Exeter is an ancient city, with roots dating all the way back to the Roman times. Mystical, magical and inviting, it’s no surprise that the Queen inventor of magic chose to attend university here. Yes, JK Rowling herself studied at Exeter, long before she dreamt up the world of Harry Potter. Here, she read a degree in Classics and French- the same as me! As a result of her time in the capital of Devon, you don’t have to search far to find the influence this period of her life had on her work. And perhaps my favourite spot of all Harry Potter locations in Exeter is 10 Cathedral Close, reputedly the inspiration for the Room of Requirement.
10 Cathedral Close: A History
Since it inception, 10 Cathedral Close has been under the ownership and management of the church. Now a listed building, it was once called ‘home’ by the Chancellor of the Cathedral, as well as the Archdeacons of Totnes and Barnstaple among other important ecclesiastical figures.
Set in the very heart of the city, just a stone’s throw away from Exeter Cathedral, the area has been in use since at least Roman times. Records and archaeological records suggest that two millennia ago, the area was used to house a Basilica and Bath House.
The property of number 10 itself dates back hundreds of years. During the middle ages, it was in use as a home for important local church members. Today, it houses the Cathedral Deacon. While parts of the building date all the way back to the 14th Century, you really visit the house to see is its magnificent oak door.
In fact, this is the only part of number 10 accessible to the public!

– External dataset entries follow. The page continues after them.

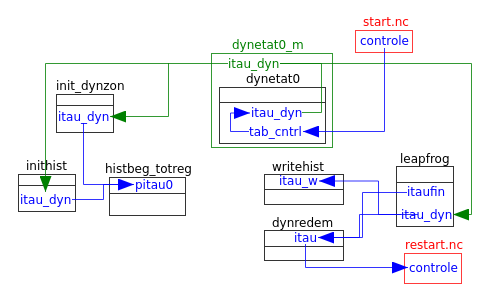
<!DOCTYPE html>
<html lang="en">
<head>
<meta charset="utf-8">
<title>Flow of itau_dyn between procedures</title>
<style>
:root {
  --paper: #fff;
  --procedure: #000;
  --module: #008000;
  --file: #f00;
  --variable: #00f;
}
* { box-sizing: border-box; margin: 0; }
html, body { width: 492px; height: 303px; overflow: hidden; background: var(--paper); }
.diagram {
  position: relative;
  width: 492px;
  height: 303px;
  overflow: hidden;
  font: 12px/14px "DejaVu Sans", sans-serif;
}
.node {
  position: absolute;
  left: var(--x);
  top: var(--y);
  width: var(--w);
  height: var(--h);
  border: 1px solid var(--tone);
  opacity: 1;
}
.procedure { --tone: var(--procedure); border-color: #333; }
.module { --tone: var(--module); border-color: #339933; }
.file { --tone: var(--file); border-color: #ff3b3b; }
.node h2, .node p {
  position: absolute;
  left: var(--dx);
  top: var(--dy);
  font: inherit;
  white-space: nowrap;
}
.node h2 { color: var(--tone); }
.node p { color: var(--variable); }
.module p { color: var(--module); }
.procedure::before {
  content: "";
  position: absolute;
  left: 0;
  right: 0;
  top: var(--head);
  border-top: 1px solid #333;
}
.links { position: absolute; inset: 0; fill: none; stroke-width: 1; }
.from-module { stroke: var(--module); }
.from-variable { stroke: var(--variable); }
.links path { stroke-opacity: .8; }
.tip-module { fill: var(--module); }
.tip-variable { fill: var(--variable); }
</style>
</head>
<body>
<main class="diagram">
  <section class="node file" style="--x:355px;--y:30px;--w:58px;--h:23px">
    <h2 style="--dx:7px;--dy:-16px">start.nc</h2>
    <p style="--dx:4px;--dy:3px">controle</p>
  </section>

  <section class="node module" style="--x:211px;--y:53px;--w:122px;--h:95px">
    <h2 style="--dx:20px;--dy:-16px">dynetat0_m</h2>
    <p style="--dx:16px;--dy:3px">itau_dyn</p>
  </section>

  <section class="node procedure" style="--x:219px;--y:87px;--w:107px;--h:57px;--head:14px">
    <h2 style="--dx:26px;--dy:-16px">dynetat0</h2>
    <p style="--dx:31px;--dy:18px">itau_dyn</p>
    <p style="--dx:29px;--dy:37px">tab_cntrl</p>
  </section>

  <section class="node procedure" style="--x:56px;--y:94px;--w:58px;--h:39px;--head:10px">
    <h2 style="--dx:-1px;--dy:-16px">init_dynzon</h2>
    <p style="--dx:1px;--dy:15px">itau_dyn</p>
  </section>

  <section class="node procedure" style="--x:18px;--y:174px;--w:58px;--h:38px;--head:10px">
    <h2 style="--dx:7px;--dy:-16px">inithist</h2>
    <p style="--dx:1px;--dy:18px">itau_dyn</p>
  </section>

  <section class="node procedure" style="--x:109px;--y:177px;--w:77px;--h:39px;--head:15px">
    <h2 style="--dx:-5px;--dy:-16px">histbeg_totreg</h2>
    <p style="--dx:25px;--dy:0px">pitau0</p>
  </section>

  <section class="node procedure" style="--x:264px;--y:174px;--w:80px;--h:31px;--head:14px">
    <h2 style="--dx:7px;--dy:-15px">writehist</h2>
    <p style="--dx:14px;--dy:-1px">itau_w</p>
  </section>

  <section class="node procedure" style="--x:396px;--y:166px;--w:58px;--h:61px;--head:15px">
    <h2 style="--dx:3px;--dy:-15px">leapfrog</h2>
    <p style="--dx:10px;--dy:18px">itaufin</p>
    <p style="--dx:4px;--dy:41px">itau_dyn</p>
  </section>

  <section class="node procedure" style="--x:264px;--y:230px;--w:80px;--h:31px;--head:15px">
    <h2 style="--dx:7px;--dy:-15px">dynredem</h2>
    <p style="--dx:29px;--dy:0px">itau</p>
  </section>

  <section class="node file" style="--x:404px;--y:253px;--w:58px;--h:31px">
    <h2 style="--dx:0px;--dy:-16px">restart.nc</h2>
    <p style="--dx:4px;--dy:7px">controle</p>
  </section>

  <svg class="links" width="492" height="303" viewBox="0 0 492 303" aria-hidden="true">
    <defs>
      <marker id="module-tip" markerUnits="userSpaceOnUse" markerWidth="16" markerHeight="12" refX="16" refY="6" orient="auto">
        <polygon class="tip-module" stroke="none" points="0,0 16,6 0,12"/>
      </marker>
      <marker id="variable-tip" markerUnits="userSpaceOnUse" markerWidth="16" markerHeight="12" refX="16" refY="6" orient="auto">
        <polygon class="tip-variable" stroke="none" points="0,0 16,6 0,12"/>
      </marker>
    </defs>
    <g class="from-module">
      <path d="M302 112.5H321.5V63.5H280"/>
      <path marker-end="url(#module-tip)" d="M228 63.5H45.5V192"/>
      <path marker-end="url(#module-tip)" d="M169 63.5H168.5V116.5H110"/>
      <path marker-end="url(#module-tip)" d="M280 63.5H471.5V214.5H453"/>
    </g>
    <g class="from-variable">
      <path marker-end="url(#variable-tip)" d="M384.5 48V131.5H303"/>
      <path marker-end="url(#variable-tip)" d="M249 131.5H230.5V113H250"/>
      <path marker-end="url(#variable-tip)" d="M83.5 123V184.5H134"/>
      <path d="M72 199.5H103.5V184.5H118"/>
      <path marker-end="url(#variable-tip)" d="M418 214.5H378.5V181H319"/>
      <path marker-end="url(#variable-tip)" d="M407 192.5H362.5V237.5H318"/>
      <path d="M401 214.5H359.5V237.5H334"/>
      <path marker-end="url(#variable-tip)" d="M305.5 244V267.5H408"/>
    </g>
  </svg>
</main>
</body>
</html>
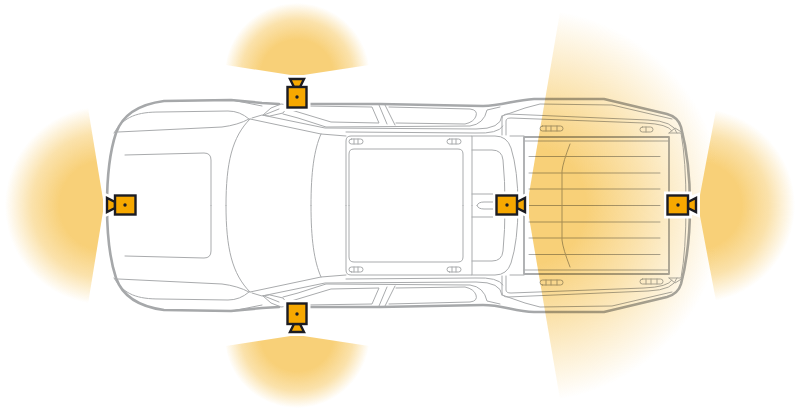
<!DOCTYPE html>
<html lang="en">
<head>
<meta charset="utf-8">
<title>Vehicle camera coverage</title>
<style>
:root {
  --paper: #fff;
  --line: #a9abad;
  --outline: #a6a8aa;
  --beam: #f8d078;
  --camera: #f7a800;
  --ink: #1c1c22;
}
html, body { margin: 0; background: var(--paper); overflow: hidden; }
.coverage { display: block; width: 801px; height: 412px; }
.detail { fill: none; stroke: var(--line); stroke-width: 1; stroke-linejoin: round; stroke-linecap: round; }
.outline { fill: none; stroke: var(--outline); stroke-width: 2.6; stroke-linejoin: round; stroke-linecap: round; }
.bed-frame { stroke-width: 1.8; }
.tie-down { fill: var(--paper); }
.halo { fill: var(--paper); stroke: var(--paper); stroke-width: 8; stroke-linejoin: miter; }
.camera-part { fill: var(--camera); stroke: var(--ink); stroke-width: 2.4; stroke-linejoin: miter; }
.pin { fill: var(--ink); }
.near { stop-color: var(--beam); }
.far { stop-color: var(--beam); stop-opacity: 0; }
.mid { stop-color: var(--beam); stop-opacity: .62; }
</style>
</head>
<body>
<svg class="coverage" viewBox="0 0 801 412" role="img" aria-label="Top view of a pickup truck with five cameras and their fields of view">
  <defs>
    <radialGradient id="fade-front" gradientUnits="userSpaceOnUse" cx="104" cy="205.5" r="99">
      <stop class="near" offset=".45"/><stop class="mid" offset=".73"/><stop class="far" offset="1"/>
    </radialGradient>
    <radialGradient id="fade-rear" gradientUnits="userSpaceOnUse" cx="698" cy="205.5" r="97">
      <stop class="near" offset=".45"/><stop class="mid" offset=".73"/><stop class="far" offset="1"/>
    </radialGradient>
    <radialGradient id="fade-side" gradientUnits="userSpaceOnUse" cx="297" cy="76" r="73">
      <stop class="near" offset=".5"/><stop class="mid" offset=".77"/><stop class="far" offset="1"/>
    </radialGradient>
    <radialGradient id="fade-bed" gradientUnits="userSpaceOnUse" cx="527" cy="205.5" r="197">
      <stop class="near" offset=".3"/><stop class="mid" offset=".58"/><stop class="far" offset="1"/>
    </radialGradient>

    <path id="side-beam" d="M297 76 L226 65 A72 72 0 0 1 369 65 Z" fill="url(#fade-side)"/>

    <g id="camera">
      <path class="halo" d="M-10-9.5H10V-4L18-7V7L10 4V9.5H-10Z"/>
      <path class="camera-part" d="M10-3L18-7V7L10 3Z"/>
      <rect class="camera-part" x="-10.5" y="-9.5" width="20.5" height="19"/>
      <circle class="pin" r="1.7"/>
    </g>

    <g id="tie-down">
      <rect class="tie-down" width="14" height="5" rx="2.5"/>
      <path d="M5 0V5M9 0V5"/>
    </g>

    <g id="truck-half">
      <g class="detail">
        <g id="hood">
          <path d="M114 133C124 116 138 112 160 112L228 111Q240 111 249 119"/>
          <path d="M118 132L222 127Q238 125 249 119"/>
          <path d="M125 155L204 153Q211 153 211 160V205.5"/>
          <path d="M164 101L232 100L262 106"/>
        </g>
        <g id="windshield">
          <path d="M226 205.5C226 163 232 137 250 119"/>
          <path d="M311 205.5C311 172 314 150 321 134"/>
          <path d="M250 119L321 134L346 136"/>
          <path d="M252 118L262 115L325 128L476 129Q501 129 502 116"/>
        </g>
        <g id="mirror">
          <path d="M263 115L271 108L281 104L289 105L283 113L270 116Z"/>
          <path d="M264 115L279 109"/>
        </g>
        <g id="side-windows">
          <path d="M283 114L298 118L326 127L470 126Q484 124 487 110L500 107"/>
          <path d="M306 106L372 107L379 123L331 122L288 109"/>
          <path d="M379 105L387 124M385 105L395 125M389 107L470 109Q478 110 476 116Q474 122 465 124L396 123"/>
        </g>
        <g id="roof">
          <path d="M346 205.5V141Q346 136 351 136H472V205.5"/>
          <path d="M349 205.5V154Q349 149 354 149H458Q463 149 463 154V205.5"/>
          <path d="M346 132L475 133Q498 134 503 126"/>
          <use href="#tie-down" x="349" y="139"/>
          <use href="#tie-down" x="447" y="139"/>
        </g>
        <g id="rear-window">
          <path d="M472 150H492Q502 150 503 160Q505 180 505 205.5"/>
          <path d="M472 136H495Q507 136 511 148Q518 170 518 205.5"/>
          <path d="M472 194H494"/>
          <path d="M477 205.5Q478 202 484 202H494"/>
        </g>
        <g id="bed-rail">
          <path d="M502 135V119Q502 114 508 114L648 120Q674 121 677 133"/>
          <path d="M506 135V121Q506 118 511 118L644 123Q668 124 672 131"/>
          <path d="M502 116L525 108L540 104L612 105L672 119"/>
          <path d="M510 136H524M669 133H681Q686 160 686 205.5"/>
          <path d="M669 133L675 128L683 133"/>
          <rect class="tie-down" x="540" y="126" width="23" height="5" rx="2.5"/>
          <path d="M546 126V131M551 126V131M557 126V131"/>
        </g>
        <g id="bed">
          <path class="bed-frame" d="M524 205.5V137H669V205.5"/>
          <path d="M524 141H669"/>
          <path d="M529 156.5H660M529 173H660M529 189H660"/>
          <path d="M562 205.5V171Q563 162 570 144"/>
        </g>
      </g>
      <path class="outline" d="M107 205.5C107 172 111 148 116 133C121 119 134 105 164 101L231 100L262 103L279 104M307 104L380 104L483 106C502 106 514 100 534 99L604 99L667 114Q678 117 681 127C687 150 690 176 690 205.5"/>
    </g>
  </defs>

  <g id="truck">
    <use href="#truck-half"/>
    <use href="#truck-half" transform="matrix(1 0 0 -1 0 411)"/>
    <g class="detail">
      <path d="M529 205.5H660"/>
      <rect class="tie-down" x="640" y="127" width="13" height="5" rx="2.5"/>
      <path d="M646 127V132"/>
      <rect class="tie-down" x="640" y="279" width="23" height="5" rx="2.5"/>
      <path d="M646 279V284M651 279V284M657 279V284"/>
    </g>
  </g>

  <g id="beams" style="mix-blend-mode:multiply">
    <path d="M104 205.5L88 108A98 98 0 0 0 88 304Z" fill="url(#fade-front)"/>
    <path d="M698 205.5L716 110A97 97 0 0 1 716 301Z" fill="url(#fade-rear)"/>
    <use href="#side-beam"/>
    <use href="#side-beam" transform="matrix(1 0 0 -1 0 411)"/>
    <path d="M527 205.5L560 12A196 196 0 0 1 560 399Z" fill="url(#fade-bed)"/>
  </g>

  <g id="cameras">
    <use href="#camera" transform="translate(125 205) rotate(180)"/>
    <use href="#camera" transform="translate(297 97) rotate(-90)"/>
    <use href="#camera" transform="translate(297 314) rotate(90)"/>
    <use href="#camera" transform="translate(507 205)"/>
    <use href="#camera" transform="translate(678 205)"/>
  </g>
</svg>
</body>
</html>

Though the actual door is small in size, it’s still well worth a look, if only to admire the intricate craftsmanship. The door dates all the way back to 1600 and is set in a frame of volcanic stone. The coat of arms depicted in stone above the doorway is that of Bishop Cotton.
Visiting No. 10 Cathedral Close
With few markers and not so much as a hint of a door number anywhere in sight, I set out in search of number 10. Luckily, I didn’t need sorcery to reveal what was clearly the oldest door on the block. For the Devon Oak studded door is finely carved, and should be visited while in Exeter- if only to snap a quick photo! Today, the door draws in countless artists and photographers, all hoping to capture the beauty of the artifact for themselves.
JK Rowling has never specifically stated that the door inspired the Room of Requirement. But, due to Number 10’s similarities with the fictional door, there has been plenty of speculation. And whether you want to believe the story or not, you have to admit that it makes for a nice tale (and a good bit of sight seeing!)
Sadly, the rest of the building is closed to the public and so must be admired from the outside. A quick peek inside the door reveals a leafy courtyard, cobbled lane and I’m sure countless more treasures. The Building is Grade I listed, meaning that the door will hopefully be there for decades, if not centuries, to come.